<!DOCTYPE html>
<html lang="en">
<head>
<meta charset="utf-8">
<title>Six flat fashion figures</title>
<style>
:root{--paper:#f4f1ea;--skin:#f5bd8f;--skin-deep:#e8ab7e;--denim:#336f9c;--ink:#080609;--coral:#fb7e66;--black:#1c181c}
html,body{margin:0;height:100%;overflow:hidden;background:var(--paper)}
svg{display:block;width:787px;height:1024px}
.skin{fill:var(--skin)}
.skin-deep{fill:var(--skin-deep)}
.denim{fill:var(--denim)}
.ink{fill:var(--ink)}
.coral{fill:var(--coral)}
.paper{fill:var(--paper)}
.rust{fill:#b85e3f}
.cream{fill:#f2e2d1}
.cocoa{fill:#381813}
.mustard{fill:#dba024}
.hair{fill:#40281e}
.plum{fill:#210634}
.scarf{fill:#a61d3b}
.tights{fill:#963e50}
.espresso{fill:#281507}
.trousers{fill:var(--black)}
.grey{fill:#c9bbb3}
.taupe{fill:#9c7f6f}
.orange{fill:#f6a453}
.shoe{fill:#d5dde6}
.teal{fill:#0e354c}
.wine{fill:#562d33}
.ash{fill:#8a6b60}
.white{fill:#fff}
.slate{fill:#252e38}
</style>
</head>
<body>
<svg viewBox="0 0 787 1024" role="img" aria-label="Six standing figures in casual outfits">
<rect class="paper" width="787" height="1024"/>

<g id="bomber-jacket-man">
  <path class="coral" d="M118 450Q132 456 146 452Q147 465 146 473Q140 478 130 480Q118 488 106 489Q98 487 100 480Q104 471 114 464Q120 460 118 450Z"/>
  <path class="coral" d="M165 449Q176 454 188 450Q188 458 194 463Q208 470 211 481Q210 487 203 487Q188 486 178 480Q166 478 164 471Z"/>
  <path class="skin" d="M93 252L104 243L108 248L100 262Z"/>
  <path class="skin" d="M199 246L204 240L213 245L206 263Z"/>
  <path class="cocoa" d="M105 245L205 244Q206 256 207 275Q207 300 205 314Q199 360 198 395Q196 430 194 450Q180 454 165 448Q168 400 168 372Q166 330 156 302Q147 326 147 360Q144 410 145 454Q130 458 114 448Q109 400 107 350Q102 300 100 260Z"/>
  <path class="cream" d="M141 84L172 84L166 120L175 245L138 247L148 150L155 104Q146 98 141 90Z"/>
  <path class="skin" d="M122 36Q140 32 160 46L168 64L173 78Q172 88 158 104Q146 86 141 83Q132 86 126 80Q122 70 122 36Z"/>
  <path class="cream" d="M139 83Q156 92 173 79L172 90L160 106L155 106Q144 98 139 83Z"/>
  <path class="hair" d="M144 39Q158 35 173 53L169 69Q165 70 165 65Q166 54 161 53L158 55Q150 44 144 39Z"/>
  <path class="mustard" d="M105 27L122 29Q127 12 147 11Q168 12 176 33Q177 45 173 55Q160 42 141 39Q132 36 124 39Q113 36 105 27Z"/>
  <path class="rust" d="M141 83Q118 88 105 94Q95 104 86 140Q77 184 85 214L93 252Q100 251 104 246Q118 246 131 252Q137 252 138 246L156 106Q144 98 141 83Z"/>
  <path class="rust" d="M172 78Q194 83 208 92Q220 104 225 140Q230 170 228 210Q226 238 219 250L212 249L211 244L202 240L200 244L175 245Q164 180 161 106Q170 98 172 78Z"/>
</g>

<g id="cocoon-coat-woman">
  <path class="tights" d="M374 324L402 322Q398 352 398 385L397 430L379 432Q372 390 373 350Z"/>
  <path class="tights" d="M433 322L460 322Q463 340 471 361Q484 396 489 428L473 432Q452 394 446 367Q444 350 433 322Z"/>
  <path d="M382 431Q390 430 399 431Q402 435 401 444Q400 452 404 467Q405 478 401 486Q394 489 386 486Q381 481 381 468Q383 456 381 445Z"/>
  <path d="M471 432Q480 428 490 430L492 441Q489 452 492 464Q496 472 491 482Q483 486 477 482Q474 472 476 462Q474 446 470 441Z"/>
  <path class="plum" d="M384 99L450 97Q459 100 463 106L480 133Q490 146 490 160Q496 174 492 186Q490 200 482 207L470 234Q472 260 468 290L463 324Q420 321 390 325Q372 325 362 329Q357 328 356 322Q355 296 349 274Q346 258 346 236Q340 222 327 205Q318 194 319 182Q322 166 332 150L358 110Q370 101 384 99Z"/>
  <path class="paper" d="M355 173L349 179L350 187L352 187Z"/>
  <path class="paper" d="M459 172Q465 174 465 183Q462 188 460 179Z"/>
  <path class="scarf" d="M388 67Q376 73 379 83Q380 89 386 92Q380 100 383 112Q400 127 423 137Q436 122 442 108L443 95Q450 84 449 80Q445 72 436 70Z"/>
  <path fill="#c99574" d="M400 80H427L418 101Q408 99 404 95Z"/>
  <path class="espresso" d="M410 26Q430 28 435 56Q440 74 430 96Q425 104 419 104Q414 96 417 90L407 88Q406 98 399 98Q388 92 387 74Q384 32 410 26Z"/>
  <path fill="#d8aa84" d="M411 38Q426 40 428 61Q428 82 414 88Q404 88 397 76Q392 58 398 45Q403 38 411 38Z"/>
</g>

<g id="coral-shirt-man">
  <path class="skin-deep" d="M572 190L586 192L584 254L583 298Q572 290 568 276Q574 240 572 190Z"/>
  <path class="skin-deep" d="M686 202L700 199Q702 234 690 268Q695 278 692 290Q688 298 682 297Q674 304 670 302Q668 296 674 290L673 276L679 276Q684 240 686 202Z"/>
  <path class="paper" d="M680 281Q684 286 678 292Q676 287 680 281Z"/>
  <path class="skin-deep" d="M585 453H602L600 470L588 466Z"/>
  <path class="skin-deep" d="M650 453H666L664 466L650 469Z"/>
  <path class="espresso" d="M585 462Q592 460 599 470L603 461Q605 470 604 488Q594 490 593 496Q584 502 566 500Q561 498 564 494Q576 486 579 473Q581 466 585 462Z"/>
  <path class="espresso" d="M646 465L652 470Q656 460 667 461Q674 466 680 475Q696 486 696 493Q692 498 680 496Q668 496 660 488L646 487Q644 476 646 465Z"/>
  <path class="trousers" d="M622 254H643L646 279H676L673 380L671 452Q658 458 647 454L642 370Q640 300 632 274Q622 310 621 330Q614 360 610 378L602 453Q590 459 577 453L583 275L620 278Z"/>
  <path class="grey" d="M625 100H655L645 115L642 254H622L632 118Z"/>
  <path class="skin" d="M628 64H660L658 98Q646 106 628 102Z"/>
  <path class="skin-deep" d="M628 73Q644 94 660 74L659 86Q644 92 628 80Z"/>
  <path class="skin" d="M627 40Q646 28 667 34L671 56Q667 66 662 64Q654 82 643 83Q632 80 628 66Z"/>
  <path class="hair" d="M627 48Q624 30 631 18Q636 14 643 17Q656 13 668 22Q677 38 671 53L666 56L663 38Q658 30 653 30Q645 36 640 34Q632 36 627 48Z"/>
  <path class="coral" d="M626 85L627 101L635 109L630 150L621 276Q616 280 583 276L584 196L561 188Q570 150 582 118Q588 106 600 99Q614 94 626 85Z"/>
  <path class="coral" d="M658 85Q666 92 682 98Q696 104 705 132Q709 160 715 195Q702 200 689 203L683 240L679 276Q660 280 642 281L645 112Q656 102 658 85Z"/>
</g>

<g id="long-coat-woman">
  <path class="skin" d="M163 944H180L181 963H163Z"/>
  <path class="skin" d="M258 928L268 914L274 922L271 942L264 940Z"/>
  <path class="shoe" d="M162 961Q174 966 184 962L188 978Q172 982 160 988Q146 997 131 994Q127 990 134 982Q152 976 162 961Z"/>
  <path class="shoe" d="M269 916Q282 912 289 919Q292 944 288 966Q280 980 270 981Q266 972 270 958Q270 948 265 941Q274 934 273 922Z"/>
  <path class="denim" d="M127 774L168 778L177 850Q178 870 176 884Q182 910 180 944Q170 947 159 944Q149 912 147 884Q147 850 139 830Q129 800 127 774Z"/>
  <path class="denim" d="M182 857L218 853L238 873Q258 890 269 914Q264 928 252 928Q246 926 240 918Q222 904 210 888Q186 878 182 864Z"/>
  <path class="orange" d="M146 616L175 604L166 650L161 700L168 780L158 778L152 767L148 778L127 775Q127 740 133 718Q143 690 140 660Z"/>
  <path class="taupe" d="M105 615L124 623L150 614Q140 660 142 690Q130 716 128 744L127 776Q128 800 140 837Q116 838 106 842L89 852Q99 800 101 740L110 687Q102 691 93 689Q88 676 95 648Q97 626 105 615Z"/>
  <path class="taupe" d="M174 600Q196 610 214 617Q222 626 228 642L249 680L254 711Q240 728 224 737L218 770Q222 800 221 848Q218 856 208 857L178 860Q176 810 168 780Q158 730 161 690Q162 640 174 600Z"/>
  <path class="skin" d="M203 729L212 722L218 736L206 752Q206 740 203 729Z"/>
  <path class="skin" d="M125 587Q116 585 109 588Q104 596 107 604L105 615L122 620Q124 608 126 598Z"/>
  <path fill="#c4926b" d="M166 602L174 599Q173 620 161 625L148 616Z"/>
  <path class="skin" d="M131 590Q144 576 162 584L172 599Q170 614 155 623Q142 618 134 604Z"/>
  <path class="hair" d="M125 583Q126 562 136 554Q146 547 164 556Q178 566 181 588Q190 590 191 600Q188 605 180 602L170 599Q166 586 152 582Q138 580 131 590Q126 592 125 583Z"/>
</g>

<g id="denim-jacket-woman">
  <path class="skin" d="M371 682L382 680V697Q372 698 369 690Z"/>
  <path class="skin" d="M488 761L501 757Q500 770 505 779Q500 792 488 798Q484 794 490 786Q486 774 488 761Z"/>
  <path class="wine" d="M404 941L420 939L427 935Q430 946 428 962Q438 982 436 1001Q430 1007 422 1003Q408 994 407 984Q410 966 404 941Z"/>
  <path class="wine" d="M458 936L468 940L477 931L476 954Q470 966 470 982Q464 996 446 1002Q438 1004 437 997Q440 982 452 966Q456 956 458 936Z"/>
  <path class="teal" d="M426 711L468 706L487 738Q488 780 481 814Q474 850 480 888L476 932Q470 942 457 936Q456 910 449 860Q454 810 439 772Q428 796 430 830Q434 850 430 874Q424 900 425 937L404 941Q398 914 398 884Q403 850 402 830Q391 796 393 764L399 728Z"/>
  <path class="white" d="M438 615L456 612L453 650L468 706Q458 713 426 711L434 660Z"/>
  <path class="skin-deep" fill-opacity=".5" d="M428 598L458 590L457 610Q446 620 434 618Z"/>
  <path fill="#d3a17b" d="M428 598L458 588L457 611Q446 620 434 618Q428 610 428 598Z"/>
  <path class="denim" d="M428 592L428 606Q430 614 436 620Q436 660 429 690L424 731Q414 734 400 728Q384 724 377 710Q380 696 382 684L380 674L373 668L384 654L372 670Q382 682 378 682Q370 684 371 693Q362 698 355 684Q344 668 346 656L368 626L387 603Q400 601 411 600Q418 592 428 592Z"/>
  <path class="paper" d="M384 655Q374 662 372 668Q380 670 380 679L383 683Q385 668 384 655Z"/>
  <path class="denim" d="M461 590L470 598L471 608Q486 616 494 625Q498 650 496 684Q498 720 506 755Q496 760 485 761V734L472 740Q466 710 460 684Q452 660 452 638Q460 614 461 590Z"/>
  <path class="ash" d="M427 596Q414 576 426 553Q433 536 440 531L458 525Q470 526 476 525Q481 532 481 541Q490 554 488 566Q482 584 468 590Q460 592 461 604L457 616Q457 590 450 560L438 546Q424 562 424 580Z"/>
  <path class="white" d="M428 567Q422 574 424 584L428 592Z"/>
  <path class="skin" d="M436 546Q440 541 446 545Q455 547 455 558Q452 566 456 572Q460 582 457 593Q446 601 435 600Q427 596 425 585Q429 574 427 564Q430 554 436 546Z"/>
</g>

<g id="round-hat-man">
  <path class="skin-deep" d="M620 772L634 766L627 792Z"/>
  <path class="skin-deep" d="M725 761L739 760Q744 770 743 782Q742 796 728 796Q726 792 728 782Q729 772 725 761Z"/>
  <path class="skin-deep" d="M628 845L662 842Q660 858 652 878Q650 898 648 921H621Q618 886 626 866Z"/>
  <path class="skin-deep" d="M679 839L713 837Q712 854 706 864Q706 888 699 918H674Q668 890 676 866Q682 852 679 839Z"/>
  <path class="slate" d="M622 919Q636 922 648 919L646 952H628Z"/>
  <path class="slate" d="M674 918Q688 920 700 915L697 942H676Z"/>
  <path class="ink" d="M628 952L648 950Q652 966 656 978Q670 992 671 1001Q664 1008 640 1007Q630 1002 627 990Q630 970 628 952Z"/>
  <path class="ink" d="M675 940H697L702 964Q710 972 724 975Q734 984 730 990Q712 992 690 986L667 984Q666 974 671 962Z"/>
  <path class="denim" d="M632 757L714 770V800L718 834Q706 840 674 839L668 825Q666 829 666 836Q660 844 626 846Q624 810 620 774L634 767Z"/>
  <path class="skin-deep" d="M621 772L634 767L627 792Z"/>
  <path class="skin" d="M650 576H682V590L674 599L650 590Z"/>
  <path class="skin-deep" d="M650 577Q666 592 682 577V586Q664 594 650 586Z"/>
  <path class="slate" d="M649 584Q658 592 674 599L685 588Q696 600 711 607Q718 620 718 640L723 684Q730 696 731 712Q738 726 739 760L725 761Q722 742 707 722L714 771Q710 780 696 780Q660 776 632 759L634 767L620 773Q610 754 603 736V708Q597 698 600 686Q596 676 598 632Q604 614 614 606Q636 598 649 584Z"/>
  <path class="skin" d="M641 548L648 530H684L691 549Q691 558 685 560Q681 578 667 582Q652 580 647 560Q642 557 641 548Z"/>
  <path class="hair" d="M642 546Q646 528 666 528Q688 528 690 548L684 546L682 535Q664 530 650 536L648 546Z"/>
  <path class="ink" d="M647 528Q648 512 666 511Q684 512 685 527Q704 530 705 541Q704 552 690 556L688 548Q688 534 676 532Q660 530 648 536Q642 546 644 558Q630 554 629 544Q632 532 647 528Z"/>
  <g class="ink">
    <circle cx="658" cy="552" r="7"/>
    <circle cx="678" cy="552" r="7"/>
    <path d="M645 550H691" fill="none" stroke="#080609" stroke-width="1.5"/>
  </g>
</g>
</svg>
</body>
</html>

- - -

(What is being asked) All lines in the data above from the one with "73Q644 94 660" through the one with "961Q174 966 184" must be repeated exactly, and no others.

(Answer to this task)
  <path class="skin-deep" d="M628 73Q644 94 660 74L659 86Q644 92 628 80Z"/>
  <path class="skin" d="M627 40Q646 28 667 34L671 56Q667 66 662 64Q654 82 643 83Q632 80 628 66Z"/>
  <path class="hair" d="M627 48Q624 30 631 18Q636 14 643 17Q656 13 668 22Q677 38 671 53L666 56L663 38Q658 30 653 30Q645 36 640 34Q632 36 627 48Z"/>
  <path class="coral" d="M626 85L627 101L635 109L630 150L621 276Q616 280 583 276L584 196L561 188Q570 150 582 118Q588 106 600 99Q614 94 626 85Z"/>
  <path class="coral" d="M658 85Q666 92 682 98Q696 104 705 132Q709 160 715 195Q702 200 689 203L683 240L679 276Q660 280 642 281L645 112Q656 102 658 85Z"/>
</g>

<g id="long-coat-woman">
  <path class="skin" d="M163 944H180L181 963H163Z"/>
  <path class="skin" d="M258 928L268 914L274 922L271 942L264 940Z"/>
  <path class="shoe" d="M162 961Q174 966 184 962L188 978Q172 982 160 988Q146 997 131 994Q127 990 134 982Q152 976 162 961Z"/>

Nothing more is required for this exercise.